◆ Work task
Your task is to copy the listing exactly, with the pictures left out.

◆ Input material

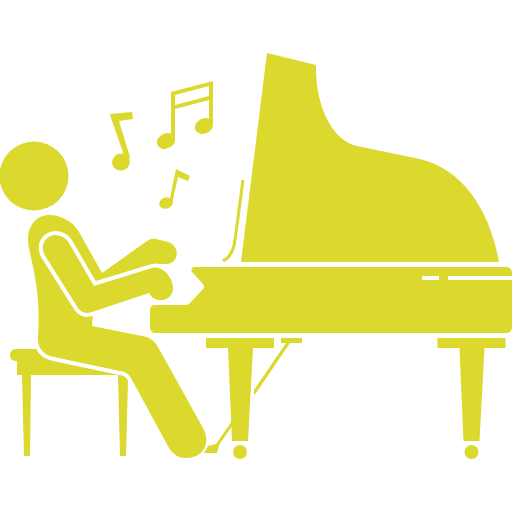
<!DOCTYPE html>
<html lang="en">
<head>
<meta charset="utf-8">
<title>Pianist icon</title>
<style>
:root { --ink: #dbd92e; --paper: #ffffff; }
html, body { margin: 0; background: var(--paper); overflow: hidden; }
svg { display: block; width: 512px; height: 512px; fill: var(--ink); }
.gap { stroke: var(--paper); stroke-width: 8; stroke-linejoin: round; paint-order: stroke; }
.cut { fill: var(--paper); }
.rod { fill: none; stroke: var(--ink); stroke-width: 3; }
</style>
</head>
<body>
<svg viewBox="0 0 512 512" role="img" aria-label="Person seated at a grand piano with music notes">
  <defs>
    <g id="piano-leg">
      <path d="M206 338H274V348H253L248 441H232L228 348H206Z"/>
      <circle cx="240" cy="452" r="7"/>
    </g>
  </defs>

  <g id="stool">
    <path d="M16 349H50L128 372V380L126 456H120L118 375H31L30 456H24L22 375H17V361H16C8 361 8 349 16 349Z"/>
  </g>

  <g id="pianist">
    <circle cx="34" cy="176" r="34.5"/>
    <path id="torso-and-leg" class="gap" d="M28 240C28 224 38 214 51 215C63 216 73 222 79 232L102 273L147 241Q151 238 156 239L168 242C181 246 179 265 165 264L154 264L96 281L93 315L92 326L147 337Q154 340 158 347L203 428C212 445 202 458 186 458C178 458 173 454 169 448L131 378Q128 372 120 371L54 357C43 355 37 347 38 337C40 304 37 283 30 253Q28 246 28 240Z"/>
    <path id="near-arm" class="gap" d="M44 254C40 244 46 235 56 235Q65 236 69 243L94 286L152 268C163 265 173 278 173 288C173 301 156 305 149 293L92 312Q83 315 78 308Z"/>
  </g>

  <g id="pedal">
    <path d="M281 338H302V343H290L256 393L254 395V390L286 343H281Z"/>
    <path d="M232 421V426L219 445L217 453H204L208 446L216 444Z"/>
  </g>

  <g id="piano">
    <path id="lid" d="M267 53L316 65C315 105 332 141 357 146L420 159C463 169 490 211 499 262H241Z"/>
    <path id="music-stand" class="rod" d="M243 180L235 240Q233 256 223 261"/>
    <path id="case" d="M194 267H506Q512 267 512 273V327Q512 333 506 333H156Q150 333 150 327V310Q150 305 155 305H186Q188 305 190 303L203 289Q205 287 203 284L192 272Q190 268 194 267Z"/>
    <path class="cut" d="M422 276H439V280H422ZM448 276H512V280H448Z"/>
    <use href="#piano-leg"/>
    <use href="#piano-leg" x="231.5"/>
  </g>

  <g id="notes">
    <ellipse cx="121" cy="162" rx="9" ry="8.5" transform="rotate(-25 121 162)"/>
    <path d="M110 114L132 112L133 119L119 121L130 157L126 161L111 118Z"/>
    <ellipse cx="166" cy="141" rx="9.5" ry="7.5" transform="rotate(-25 166 141)"/>
    <ellipse cx="204" cy="126" rx="9.5" ry="7.5" transform="rotate(-25 204 126)"/>
    <path fill-rule="evenodd" d="M171 92L213 81V126H209V100L175 109V141H171ZM175 95V105L209 96V86Z"/>
    <ellipse cx="166" cy="203" rx="7" ry="5.5" transform="rotate(-20 166 203)"/>
    <path d="M176 169L190 176L188 181L178 177L172 204L169 203Z"/>
  </g>
</svg>
</body>
</html>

◆ Answer space
<!DOCTYPE html>
<html lang="en">
<head>
<meta charset="utf-8">
<title>Pianist icon</title>
<style>
:root { --ink: #dbd92e; --paper: #ffffff; }
html, body { margin: 0; background: var(--paper); overflow: hidden; }
svg { display: block; width: 512px; height: 512px; fill: var(--ink); }
.gap { stroke: var(--paper); stroke-width: 8; stroke-linejoin: round; paint-order: stroke; }
.cut { fill: var(--paper); }
.rod { fill: none; stroke: var(--ink); stroke-width: 3; }
</style>
</head>
<body>
<svg viewBox="0 0 512 512" role="img" aria-label="Person seated at a grand piano with music notes">
  <defs>
    <g id="piano-leg">
      <path d="M206 338H274V348H253L248 441H232L228 348H206Z"/>
      <circle cx="240" cy="452" r="7"/>
    </g>
  </defs>

  <g id="stool">
    <path d="M16 349H50L128 372V380L126 456H120L118 375H31L30 456H24L22 375H17V361H16C8 361 8 349 16 349Z"/>
  </g>

  <g id="pianist">
    <circle cx="34" cy="176" r="34.5"/>
    <path id="torso-and-leg" class="gap" d="M28 240C28 224 38 214 51 215C63 216 73 222 79 232L102 273L147 241Q151 238 156 239L168 242C181 246 179 265 165 264L154 264L96 281L93 315L92 326L147 337Q154 340 158 347L203 428C212 445 202 458 186 458C178 458 173 454 169 448L131 378Q128 372 120 371L54 357C43 355 37 347 38 337C40 304 37 283 30 253Q28 246 28 240Z"/>
    <path id="near-arm" class="gap" d="M44 254C40 244 46 235 56 235Q65 236 69 243L94 286L152 268C163 265 173 278 173 288C173 301 156 305 149 293L92 312Q83 315 78 308Z"/>
  </g>

  <g id="pedal">
    <path d="M281 338H302V343H290L256 393L254 395V390L286 343H281Z"/>
    <path d="M232 421V426L219 445L217 453H204L208 446L216 444Z"/>
  </g>

  <g id="piano">
    <path id="lid" d="M267 53L316 65C315 105 332 141 357 146L420 159C463 169 490 211 499 262H241Z"/>
    <path id="music-stand" class="rod" d="M243 180L235 240Q233 256 223 261"/>
    <path id="case" d="M194 267H506Q512 267 512 273V327Q512 333 506 333H156Q150 333 150 327V310Q150 305 155 305H186Q188 305 190 303L203 289Q205 287 203 284L192 272Q190 268 194 267Z"/>
    <path class="cut" d="M422 276H439V280H422ZM448 276H512V280H448Z"/>
    <use href="#piano-leg"/>
    <use href="#piano-leg" x="231.5"/>
  </g>

  <g id="notes">
    <ellipse cx="121" cy="162" rx="9" ry="8.5" transform="rotate(-25 121 162)"/>
    <path d="M110 114L132 112L133 119L119 121L130 157L126 161L111 118Z"/>
    <ellipse cx="166" cy="141" rx="9.5" ry="7.5" transform="rotate(-25 166 141)"/>
    <ellipse cx="204" cy="126" rx="9.5" ry="7.5" transform="rotate(-25 204 126)"/>
    <path fill-rule="evenodd" d="M171 92L213 81V126H209V100L175 109V141H171ZM175 95V105L209 96V86Z"/>
    <ellipse cx="166" cy="203" rx="7" ry="5.5" transform="rotate(-20 166 203)"/>
    <path d="M176 169L190 176L188 181L178 177L172 204L169 203Z"/>
  </g>
</svg>
</body>
</html>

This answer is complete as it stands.